Segment Start: Dataset records

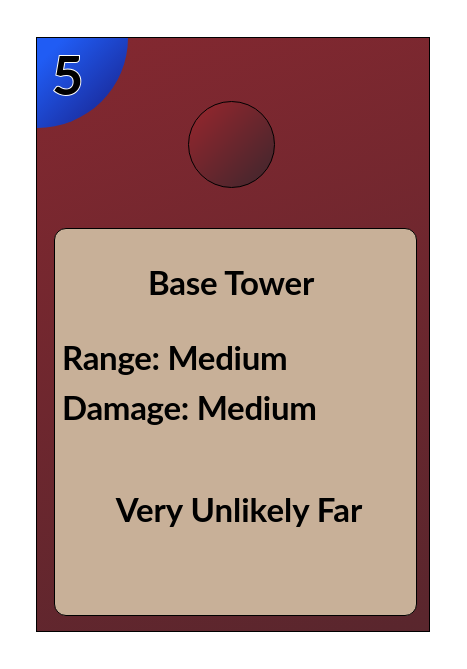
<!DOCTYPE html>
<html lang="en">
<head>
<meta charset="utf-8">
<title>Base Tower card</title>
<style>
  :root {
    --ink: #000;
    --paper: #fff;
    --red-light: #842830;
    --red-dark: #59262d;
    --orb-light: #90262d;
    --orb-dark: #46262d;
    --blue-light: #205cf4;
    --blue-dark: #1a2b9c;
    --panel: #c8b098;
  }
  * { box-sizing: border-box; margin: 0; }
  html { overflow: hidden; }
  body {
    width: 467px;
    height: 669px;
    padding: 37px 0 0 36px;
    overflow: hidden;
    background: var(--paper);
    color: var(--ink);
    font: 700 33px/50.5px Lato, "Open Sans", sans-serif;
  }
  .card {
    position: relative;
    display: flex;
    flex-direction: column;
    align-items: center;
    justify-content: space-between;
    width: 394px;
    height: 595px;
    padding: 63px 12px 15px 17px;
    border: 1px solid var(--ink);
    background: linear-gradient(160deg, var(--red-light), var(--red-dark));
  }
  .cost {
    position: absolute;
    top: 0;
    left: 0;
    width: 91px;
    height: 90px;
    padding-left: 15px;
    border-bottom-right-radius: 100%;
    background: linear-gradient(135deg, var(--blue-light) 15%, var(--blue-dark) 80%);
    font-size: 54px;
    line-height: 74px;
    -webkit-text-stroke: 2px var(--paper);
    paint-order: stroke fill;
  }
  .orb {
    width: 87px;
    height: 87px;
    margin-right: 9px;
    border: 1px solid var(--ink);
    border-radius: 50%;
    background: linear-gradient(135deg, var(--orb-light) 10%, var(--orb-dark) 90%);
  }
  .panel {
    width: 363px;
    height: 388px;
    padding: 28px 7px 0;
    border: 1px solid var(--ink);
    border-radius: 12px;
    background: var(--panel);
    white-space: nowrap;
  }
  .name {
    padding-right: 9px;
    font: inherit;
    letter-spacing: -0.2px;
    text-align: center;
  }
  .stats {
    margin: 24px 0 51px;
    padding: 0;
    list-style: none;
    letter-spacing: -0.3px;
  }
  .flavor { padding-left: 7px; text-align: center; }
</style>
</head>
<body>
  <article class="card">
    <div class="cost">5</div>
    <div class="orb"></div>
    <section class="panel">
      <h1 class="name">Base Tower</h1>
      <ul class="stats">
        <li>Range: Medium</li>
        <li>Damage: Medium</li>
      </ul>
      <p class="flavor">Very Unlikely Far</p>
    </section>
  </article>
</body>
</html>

Segment End: Dataset records
Segment Start: Dataset records

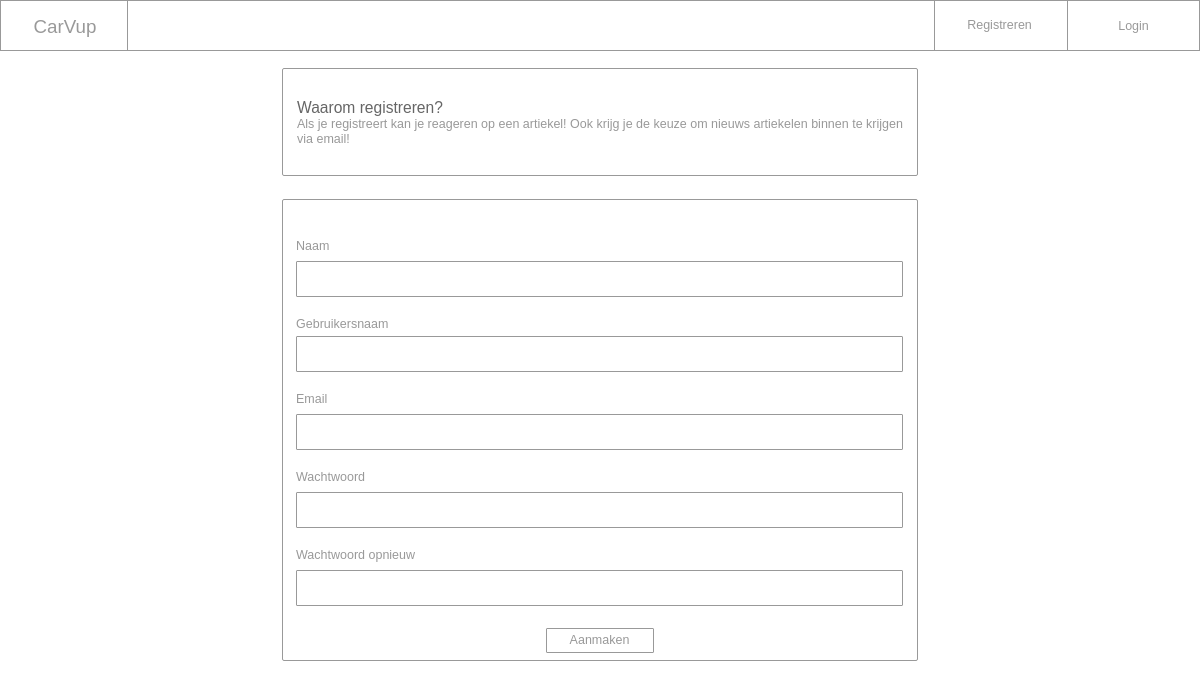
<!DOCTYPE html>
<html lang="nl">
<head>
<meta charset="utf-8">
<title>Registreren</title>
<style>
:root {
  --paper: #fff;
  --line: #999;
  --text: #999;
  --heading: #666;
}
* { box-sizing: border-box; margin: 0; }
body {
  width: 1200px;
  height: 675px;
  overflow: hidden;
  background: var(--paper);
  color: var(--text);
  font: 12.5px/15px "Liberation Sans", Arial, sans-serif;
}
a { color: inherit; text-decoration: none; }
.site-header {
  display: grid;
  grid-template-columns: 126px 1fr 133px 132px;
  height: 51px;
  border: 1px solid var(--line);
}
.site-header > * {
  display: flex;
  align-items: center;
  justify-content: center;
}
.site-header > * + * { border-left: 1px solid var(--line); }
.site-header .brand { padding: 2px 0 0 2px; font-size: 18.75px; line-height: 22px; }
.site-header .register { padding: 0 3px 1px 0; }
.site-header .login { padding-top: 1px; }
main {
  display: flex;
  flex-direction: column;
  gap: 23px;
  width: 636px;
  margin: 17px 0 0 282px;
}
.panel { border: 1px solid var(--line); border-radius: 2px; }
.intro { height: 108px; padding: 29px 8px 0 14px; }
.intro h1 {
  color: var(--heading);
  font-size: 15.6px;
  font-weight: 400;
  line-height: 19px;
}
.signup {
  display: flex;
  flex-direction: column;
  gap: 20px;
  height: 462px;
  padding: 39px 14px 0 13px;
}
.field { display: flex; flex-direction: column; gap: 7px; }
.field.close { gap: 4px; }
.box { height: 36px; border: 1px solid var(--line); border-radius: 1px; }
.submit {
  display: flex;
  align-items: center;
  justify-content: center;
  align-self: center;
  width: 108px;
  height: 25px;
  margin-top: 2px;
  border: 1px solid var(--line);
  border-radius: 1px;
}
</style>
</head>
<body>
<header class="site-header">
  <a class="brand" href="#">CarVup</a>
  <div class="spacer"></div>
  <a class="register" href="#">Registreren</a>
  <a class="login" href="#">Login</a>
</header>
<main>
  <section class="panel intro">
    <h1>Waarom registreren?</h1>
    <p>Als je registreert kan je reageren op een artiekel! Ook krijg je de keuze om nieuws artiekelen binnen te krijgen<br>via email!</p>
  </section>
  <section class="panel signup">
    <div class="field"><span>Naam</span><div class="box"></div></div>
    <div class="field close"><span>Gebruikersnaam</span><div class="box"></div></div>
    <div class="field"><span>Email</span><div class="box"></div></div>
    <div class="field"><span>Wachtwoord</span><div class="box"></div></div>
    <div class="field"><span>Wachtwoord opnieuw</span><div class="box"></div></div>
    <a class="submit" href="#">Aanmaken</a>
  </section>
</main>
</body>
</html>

Segment End: Dataset records
Segment Start: Dataset records

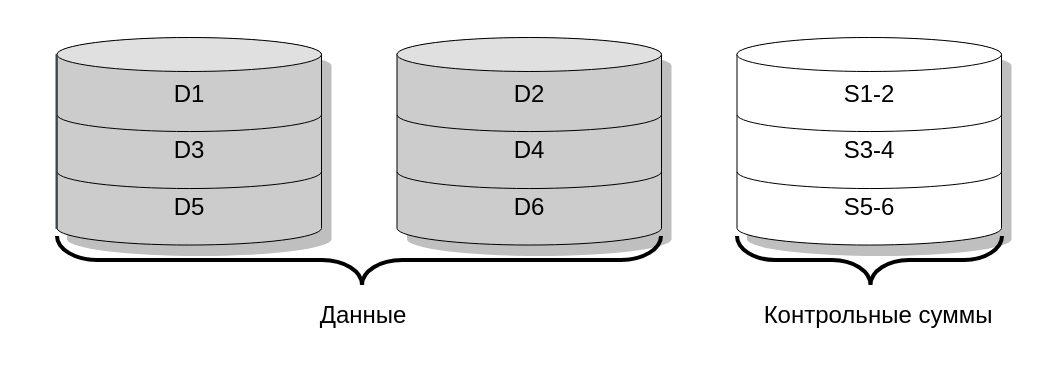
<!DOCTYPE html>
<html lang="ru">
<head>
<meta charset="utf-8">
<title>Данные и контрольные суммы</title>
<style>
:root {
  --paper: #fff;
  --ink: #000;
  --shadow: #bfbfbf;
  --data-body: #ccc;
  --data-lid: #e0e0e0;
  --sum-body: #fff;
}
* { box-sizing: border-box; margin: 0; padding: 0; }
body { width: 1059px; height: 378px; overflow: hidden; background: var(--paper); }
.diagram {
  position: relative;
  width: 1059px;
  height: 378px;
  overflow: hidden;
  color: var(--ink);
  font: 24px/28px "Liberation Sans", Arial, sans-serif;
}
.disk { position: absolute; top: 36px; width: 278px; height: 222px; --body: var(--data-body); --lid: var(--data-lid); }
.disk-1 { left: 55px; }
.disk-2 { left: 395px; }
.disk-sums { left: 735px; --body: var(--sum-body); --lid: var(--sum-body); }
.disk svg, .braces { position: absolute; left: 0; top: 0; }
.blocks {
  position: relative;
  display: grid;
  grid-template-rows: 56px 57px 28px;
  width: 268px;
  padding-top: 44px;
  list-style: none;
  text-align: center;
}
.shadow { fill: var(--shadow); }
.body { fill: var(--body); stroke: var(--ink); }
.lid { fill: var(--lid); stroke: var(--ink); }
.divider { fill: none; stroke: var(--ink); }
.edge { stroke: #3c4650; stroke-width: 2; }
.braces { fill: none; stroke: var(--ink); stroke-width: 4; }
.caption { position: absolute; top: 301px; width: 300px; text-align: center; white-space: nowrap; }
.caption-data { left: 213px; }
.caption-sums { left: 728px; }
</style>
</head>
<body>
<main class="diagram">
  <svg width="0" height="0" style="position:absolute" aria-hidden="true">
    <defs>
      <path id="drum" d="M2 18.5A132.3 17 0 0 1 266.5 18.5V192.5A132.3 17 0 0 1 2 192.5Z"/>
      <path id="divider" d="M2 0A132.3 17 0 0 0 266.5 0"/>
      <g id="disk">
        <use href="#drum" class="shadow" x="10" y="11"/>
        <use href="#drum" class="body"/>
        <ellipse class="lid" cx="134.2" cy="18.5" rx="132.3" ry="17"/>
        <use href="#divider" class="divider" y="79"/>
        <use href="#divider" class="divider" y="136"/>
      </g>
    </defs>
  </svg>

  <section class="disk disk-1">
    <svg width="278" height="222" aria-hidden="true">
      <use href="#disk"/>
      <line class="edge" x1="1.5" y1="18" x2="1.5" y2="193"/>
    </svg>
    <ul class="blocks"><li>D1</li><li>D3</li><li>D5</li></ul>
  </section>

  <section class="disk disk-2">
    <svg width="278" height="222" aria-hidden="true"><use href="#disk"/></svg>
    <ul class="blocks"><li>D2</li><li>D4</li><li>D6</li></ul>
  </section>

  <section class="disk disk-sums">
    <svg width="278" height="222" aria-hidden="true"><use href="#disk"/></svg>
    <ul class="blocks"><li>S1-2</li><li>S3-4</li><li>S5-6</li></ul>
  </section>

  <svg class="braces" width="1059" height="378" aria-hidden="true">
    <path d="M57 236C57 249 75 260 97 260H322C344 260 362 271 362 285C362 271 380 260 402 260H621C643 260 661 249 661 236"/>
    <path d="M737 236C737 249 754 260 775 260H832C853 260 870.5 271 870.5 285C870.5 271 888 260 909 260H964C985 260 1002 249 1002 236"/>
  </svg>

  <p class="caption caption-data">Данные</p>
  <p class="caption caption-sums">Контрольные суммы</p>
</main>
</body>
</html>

Segment End: Dataset records

What to work on: All lines of the records above that carry the word "close" should be listed.

Answer to this task:
.field.close { gap: 4px; }
    <div class="field close"><span>Gebruikersnaam</span><div class="box"></div></div>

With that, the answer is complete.